would have caused confusion. I can just about cope with Tudhaliyas.
But if I can't spell Pithanas Pitkhanas, Alalah Alalakh, Kanes
Kanesh, etc, then I won't be able to pronounce them right. And I don't
understand why so many scholars leave off the '-s' nominative
suffix. Do we call Julius Juliu? or Sophocles Sophocle? What
For the near-final word on Hittite history, use Bryce. For the
rest of Bronze Age Anatolian culture, use Gurney. It may be dated,
so keep an eye out for a new edition. For those who wish Bryce had
included illustrations, get-but-don't-read Macqueen, who has little
The primary sources for Arzawa are Hittite and Egyptian. The
Hittites had to put up with these annoying hillmen, so their sources
are better. There are four sites with contemporary tablets so far.
Kultepe / Kanesh / Nesas is not one of those sites; the only archive
there comes from an Assyrian merchant colony within a kingdom that
far, far predates Arzawa. Also the sundry hieroglyphic Luwian
inscriptions haven't told us much.
The most important site is Hattusas/Boghazkale. It was the
capital except for a very brief layover in Tarhuntassa, and the
texts are relevant. Most of that's been published already.
In the 1990s they found Sapinuwa at Ortakoy, a few dozen miles
to Hattusas' north-east. These documents are administrative in
nature, and have been loudly announced on the web at: http://www.focusmm.com.au/civcty/ortky_00.htm.
But they are on the wrong side of the capital for our purposes and
(as far as I know) haven't been published.
Masat was another Kaska frontier town. Gary Beckman wrote
something on the provincial administration there: http://www.umich.edu/~neareast/pages/faculty/beckman.htm.
Sarissa has been also found, or at least mentioned, at Kusakli.
Its texts are published, too: http://www.vml.de/english/ks/ks1.htm.
Unfortunately the building is religious and not political. What they
published was the Sarissan edition of 'Goat Sacrificing For
Please feel free to send me e-mail via the link
on the right. Especially if you have any
suggestions concerning this page. And if I'm violating copyright
laws, please tell me.
Beckman, Gary - Hittite Diplomatic Texts,
Second Ed, Scholars Press, Atlanta, 1999
Bryce, T - The Kingdom of the Hittites,
Drews, R - The End of the Bronze Age, 1993
James, Peter - The Sunken Kingdom,

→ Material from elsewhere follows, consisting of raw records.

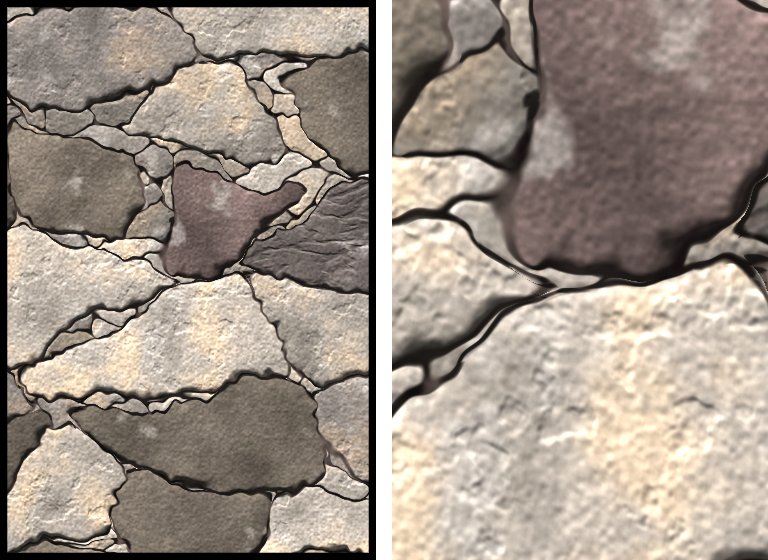
Left: the whole. Right: its middle third, enlarged.
Give the GLSL for this texture, as a WebGL 2 fragment shader.

```glsl
#version 300 es
precision highp float;

uniform vec2 u_resolution;
out vec4 fragColor;

struct Stone { float height; float id; float big; };

vec2 hash2(vec2 p) {
    vec3 q = fract(p.xyx * vec3(0.1031, 0.1030, 0.0973));
    q += dot(q, q.yzx + 33.33);
    return fract((q.xx + q.yz) * q.zy);
}

float noise(vec2 p) {
    vec2 i = floor(p), f = fract(p);
    f = f * f * (3.0 - 2.0 * f);
    return mix(mix(hash2(i).x, hash2(i + vec2(1, 0)).x, f.x),
               mix(hash2(i + vec2(0, 1)).x, hash2(i + 1.0).x, f.x), f.y);
}

float fbm(vec2 p) {
    float sum = 0.0, amp = 0.53;
    for (int i = 0; i < 4; i++) {
        sum += amp * noise(p);
        p = mat2(1.6, 1.2, -1.2, 1.6) * p + 17.3;
        amp *= 0.5;
    }
    return sum;
}

float smoothMin(float a, float b, float k) {
    float h = max(k - abs(a - b), 0.0) / k;
    return min(a, b) - h * h * k * 0.25;
}

// Rounded Voronoi cells: distance to the border, cell id
vec2 cells(vec2 p, float seed, float dropped, int reach) {
    vec2 g = floor(p), nearest = vec2(9.0);
    float id = 0.0, edge = 2.0;
    for (int pass = 0; pass < 2; pass++)
    for (int j = -reach; j <= reach; j++)
    for (int i = -reach; i <= reach; i++) {
        vec2 c = g + vec2(i, j) + seed;
        vec2 pick = hash2(c + 71.0);
        if (pick.x < dropped) continue;
        vec2 d = c - seed + 0.12 + 0.76 * hash2(c) - p;
        if (pass == 0) {
            if (dot(d, d) < dot(nearest, nearest)) { nearest = d; id = pick.y; }
        } else if (dot(d - nearest, d - nearest) > 1e-4) {
            edge = smoothMin(edge, dot(0.5 * (nearest + d), normalize(d - nearest)), 0.16);
        }
    }
    return vec2(edge, id);
}

// Large stones, with small ones packed into the wider joints
Stone wall(vec2 p) {
    p += 0.10 * (vec2(fbm(p * 6.0), fbm(p * 6.0 + 40.0)) - 0.5);
    p += 0.015 * (vec2(noise(p * 42.0), noise(p * 42.0 + 9.0)) - 0.5);
    vec2 large = cells(p * vec2(2.5, 4.6), 23.0, 0.2, 2);
    float inside = large.x - 0.13 * smoothstep(0.35, 0.8, noise(p * 4.0 + 3.0));
    if (inside > 0.0) return Stone(1.0 - exp(-inside * 19.0), large.y, 1.0);
    vec2 small = cells(p * vec2(8.0, 12.0), 131.0, 0.1, 1);
    float h = 0.6 * (1.0 - exp(-max(small.x, 0.0) * 18.0));
    return Stone(h * smoothstep(0.0, 0.03, -inside), small.y, 0.0);
}

// Surface relief: pitted, layered or finely grained
float relief(vec2 p, float layered, float pitted) {
    float grain = 0.55 * fbm(p * 62.0) + 0.3 * noise(p * 150.0);
    float pits = smoothstep(0.4, 0.24, fbm(p * 24.0 + 5.0));
    vec2 q = p + 0.06 * fbm(p * 10.0);
    float strata = abs(fbm(q * vec2(10.0, 27.0)) - 0.5) * 2.0;
    return grain - 0.7 * pitted * pits + layered * smoothstep(0.0, 0.3, strata);
}

void main() {
    vec2 p = gl_FragCoord.xy / u_resolution.x;
    vec2 size = vec2(1.0, u_resolution.y / u_resolution.x);
    vec2 light = normalize(vec2(-0.35, 1.0));
    Stone s = wall(p);

    // Stone kinds
    float layered = s.big * step(0.46, s.id) * step(s.id, 0.64);
    float olive = s.big * step(0.64, s.id) * step(s.id, 0.83);
    float mauve = s.big * step(0.83, s.id);
    float sandy = 1.0 - layered - olive - mauve;
    vec3 color = sandy * vec3(0.80, 0.755, 0.705) + layered * vec3(0.47, 0.43, 0.415)
               + olive * vec3(0.47, 0.43, 0.385) + mauve * vec3(0.46, 0.39, 0.375);
    color *= 0.88 + 0.22 * fract(s.id * 37.7);
    color *= mix(0.72 + 0.38 * fract(s.id * 17.3), 1.0, s.big);
    color = mix(color, vec3(0.57, 0.535, 0.515), sandy * step(0.7, fract(s.id * 91.3)) * 0.8);

    // Stains, weathering and pale mineral crusts
    float stain = fbm(p * 9.0 + s.id * 50.0);
    color *= 0.66 + 0.66 * stain;
    color = mix(color, color * vec3(1.01, 0.96, 0.89), sandy * smoothstep(0.45, 0.75, stain));
    float crust = smoothstep(0.56, 0.72, fbm(p * 15.0 + 80.0)) * smoothstep(0.4, 0.6, noise(p * 3.0 + 8.0));
    color = mix(color, vec3(0.82, 0.79, 0.76), 0.55 * crust);

    // Directional light on the stone form and its grain
    float form = s.height - wall(p + light * 0.006).height;
    float bump = relief(p, layered, sandy) - relief(p + light * 0.004, layered, sandy);
    color *= clamp(1.0 + 0.55 * form, 0.45, 1.2) * clamp(1.0 + 0.75 * bump, 0.3, 1.4);
    color *= 0.9 + 0.2 * noise(p * 165.0);

    // Textured mortar in the joints, then cast shadows
    vec3 mortar = vec3(0.35, 0.30, 0.28) * (0.15 + 1.5 * fbm(p * 28.0));
    color = mix(mortar, color, smoothstep(0.02, 0.26, s.height));
    float blocked = 0.0;
    for (int i = 1; i <= 4; i++) {
        float t = 0.012 * float(i);
        blocked = max(blocked, wall(p + light * t).height - s.height - 12.0 * t);
    }
    color *= 1.0 - 0.66 * smoothstep(0.0, 0.25, blocked);

    // Black frame
    vec2 margin = min(p, size - p) - 0.0195;
    color *= smoothstep(-0.0015, 0.0015, min(margin.x, margin.y));
    fragColor = vec4(clamp(color, 0.0, 1.0), 1.0);
}
```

Jonathan Cape, London, 1995. Overview and introduction available via
the link on the left
Gurney, O R - The Hittites, 1991
Lowell, Ian Russell - Annals of Mursili, Years
1 to 8